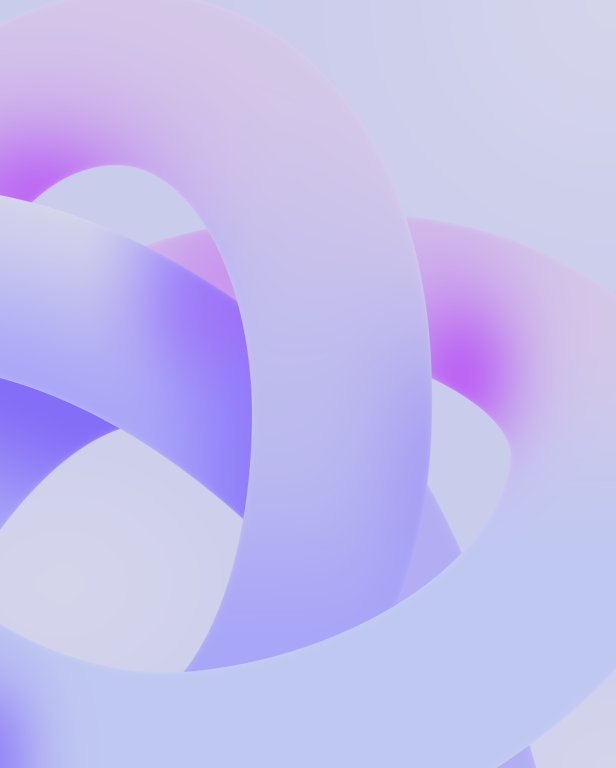
This background is drawn by a Shadertoy shader. Its source:

```glsl
// Interlaced pastel tubes: a tall arch, a slanted sash and a wide ring.
// Each outline is a lopsided superellipse or a parabola, painted back to
// front; soft Gaussian glows give the shading. Lengths are canvas heights.

#define MIST   vec3(0.78, 0.79, 0.91)
#define PEARL  vec3(0.83, 0.83, 0.92)
#define ROSE   vec3(0.83, 0.785, 0.91)
#define LILAC  vec3(0.735, 0.73, 0.935)
#define ICE    vec3(0.75, 0.785, 0.945)
#define PERI   vec3(0.66, 0.65, 0.97)
#define VIOLET vec3(0.55, 0.47, 0.98)
#define ORCHID vec3(0.73, 0.37, 0.96)
#define RIM_WIDTH 0.003
#define RIM_LIGHT 0.22

// Approximate distance to a superellipse; radii are left, right, up, down
float oval(vec2 p, vec2 center, vec4 radii, float power) {
    vec2 d = p - center;
    vec2 r = vec2(d.x < 0.0 ? radii.x : radii.y, d.y < 0.0 ? radii.z : radii.w);
    vec2 u = max(abs(d) / r, 1e-4);
    float k = pow(pow(u.x, power) + pow(u.y, power), 1.0 / power);
    return (k - 1.0) / length(pow(u / k, vec2(power - 1.0)) / r);
}

float glow(vec2 p, vec2 center, vec2 radii) {
    vec2 d = (p - center) / radii;
    return exp(-dot(d, d));
}

// Lay a shape over the canvas with a smooth edge and a faint light rim
void paint(inout vec3 canvas, vec3 color, float dist) {
    float pixel = 0.75 / iResolution.y;
    color = mix(color, vec3(0.9, 0.88, 0.98), RIM_LIGHT * exp(-abs(dist) / RIM_WIDTH));
    canvas = mix(canvas, color, smoothstep(pixel, -pixel, dist));
}

vec3 backdrop(vec2 p) {
    float light = glow(p, vec2(0.8, 0.0), vec2(0.3, 0.3))
                + glow(p, vec2(0.08, 0.76), vec2(0.25, 0.2))
                + glow(p, vec2(0.8, 1.0), vec2(0.2, 0.15));
    return mix(MIST + 0.01, PEARL, min(light, 1.0));
}

vec3 archColor(vec2 p, float outer, float hole) {
    vec3 c = mix(ROSE, LILAC, smoothstep(0.05, 0.6, p.y));
    c = mix(c, PERI, smoothstep(0.55, 0.86, p.y));
    c = mix(c, ROSE, 0.6 * exp(min(outer, 0.0) / 0.05) * smoothstep(0.55, 0.2, p.y));
    c = mix(c, PERI, 0.3 * exp(-max(hole, 0.0) / 0.03) * glow(p, vec2(0.28, 0.33), vec2(0.1)));
    c = mix(c, VIOLET, 0.38 * glow(p, vec2(0.57, 0.62), vec2(0.09, 0.17)));
    c = mix(c, ORCHID, 0.22 * glow(p, vec2(0.05, 0.2), vec2(0.2, 0.13)));
    return mix(c, ORCHID, 0.85 * glow(p, vec2(0.05, 0.255), vec2(0.12, 0.08)));
}

vec3 sashColor(vec2 p, float across) {
    vec3 c = mix(PEARL, PERI, smoothstep(-0.1, 1.1, across));
    c = mix(c, PERI, smoothstep(0.1, 0.25, p.x));
    c = mix(c, VIOLET, 0.95 * smoothstep(0.17, 0.36, p.x));
    c = mix(c, mix(VIOLET, ORCHID, 0.45), 0.7 * glow(p, vec2(0.31, 0.4), vec2(0.12, 0.09)));
    return mix(c, mix(PERI, ROSE, 0.25), step(0.45, p.x));
}

vec3 ringColor(vec2 p) {
    vec3 c = mix(ROSE, ICE, smoothstep(0.4, 0.75, p.y));
    c = mix(c, ORCHID, 0.25 * glow(p, vec2(0.55, 0.4), vec2(0.14)));
    c = mix(c, ORCHID, 0.92 * glow(p, vec2(0.6, 0.49), vec2(0.075, 0.1)));
    c = mix(c, ORCHID, 0.45 * glow(p, vec2(0.29, 0.36), vec2(0.11, 0.1)));
    return mix(c, VIOLET, 0.85 * glow(p, vec2(-0.02, 0.99), vec2(0.07, 0.11)));
}

void mainImage(out vec4 fragColor, in vec2 fragCoord) {
    // Height units, with y running down from the top edge
    vec2 p = vec2(fragCoord.x, iResolution.y - fragCoord.y) / iResolution.y;

    // Arch: outer oval minus a hole that stays open at the lower left
    float archOuter = oval(p, vec2(0.17, 0.52), vec4(0.3925, 0.3925, 0.53, 0.53), 2.15);
    float archHole = oval(p, vec2(0.152, 0.54), vec4(0.21, 0.176, 0.325, 0.385), 2.0);
    float arch = max(archOuter, -min(archHole, max(p.x - 0.152, 0.54 - p.y)));

    // Ring: separate upper and lower outlines, which meet off canvas
    float ringTop = oval(p, vec2(0.46, 0.62), vec4(0.568, 0.47, 0.342, 0.342), 2.0);
    float ringBase = oval(p, vec2(0.21, 0.62), vec4(1.2, 0.72, 0.527, 0.527), 1.7);
    float ringHole = oval(p, vec2(0.21, 0.592), vec4(0.367, 0.455, 0.173, 0.284), 1.8);
    float ring = max(p.y < 0.62 ? ringTop : ringBase, -ringHole);

    // Sash: a strip between two curves that bends down at the right
    float bend = max(p.x - 0.5, 0.0);
    float sashTop = 0.254 + p.x * (0.2 + 0.8 * p.x) + 5.5 * bend * bend;
    float sashBase = 0.492 + p.x * (0.27 + 0.98 * p.x);
    float topSlope = 0.2 + 1.6 * p.x + 11.0 * bend;
    float baseSlope = 0.27 + 1.96 * p.x;
    float sash = max((sashTop - p.y) / length(vec2(1.0, topSlope)),
                     (p.y - sashBase) / length(vec2(1.0, baseSlope)));
    vec3 sashTint = sashColor(p, (p.y - sashTop) / (sashBase - sashTop));

    // Rear strand at the left
    float strandBase = 0.69 + p.x * (3.15 * p.x - 1.335);
    float strand = (p.y - strandBase) / length(vec2(1.0, 6.3 * p.x - 1.335));
    strand = max(strand, max(p.x - 0.17, 0.4 - p.y));
    vec3 strandTint = mix(VIOLET - vec3(0.03, 0.04, 0.01), PERI,
                          smoothstep(0.5, 0.72, p.y - 0.4 * p.x));

    // Paint back to front; sash and ring return to weave over the arch
    vec3 color = backdrop(p);
    paint(color, strandTint, strand);
    paint(color, ringColor(p), ring);
    paint(color, sashTint, sash);
    paint(color, archColor(p, archOuter, archHole), arch);
    if (p.x < 0.15) paint(color, sashTint, sash);
    if (p.y > 0.592) paint(color, ringColor(p), ring);

    fragColor = vec4(color, 1.0);
}
```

++++++++++++++++++++

Try it:
Lines that hold the word "ringHole" are the ones to copy from the entries above.

Your response:
    float ringHole = oval(p, vec2(0.21, 0.592), vec4(0.367, 0.455, 0.173, 0.284), 1.8);
    float ring = max(p.y < 0.62 ? ringTop : ringBase, -ringHole);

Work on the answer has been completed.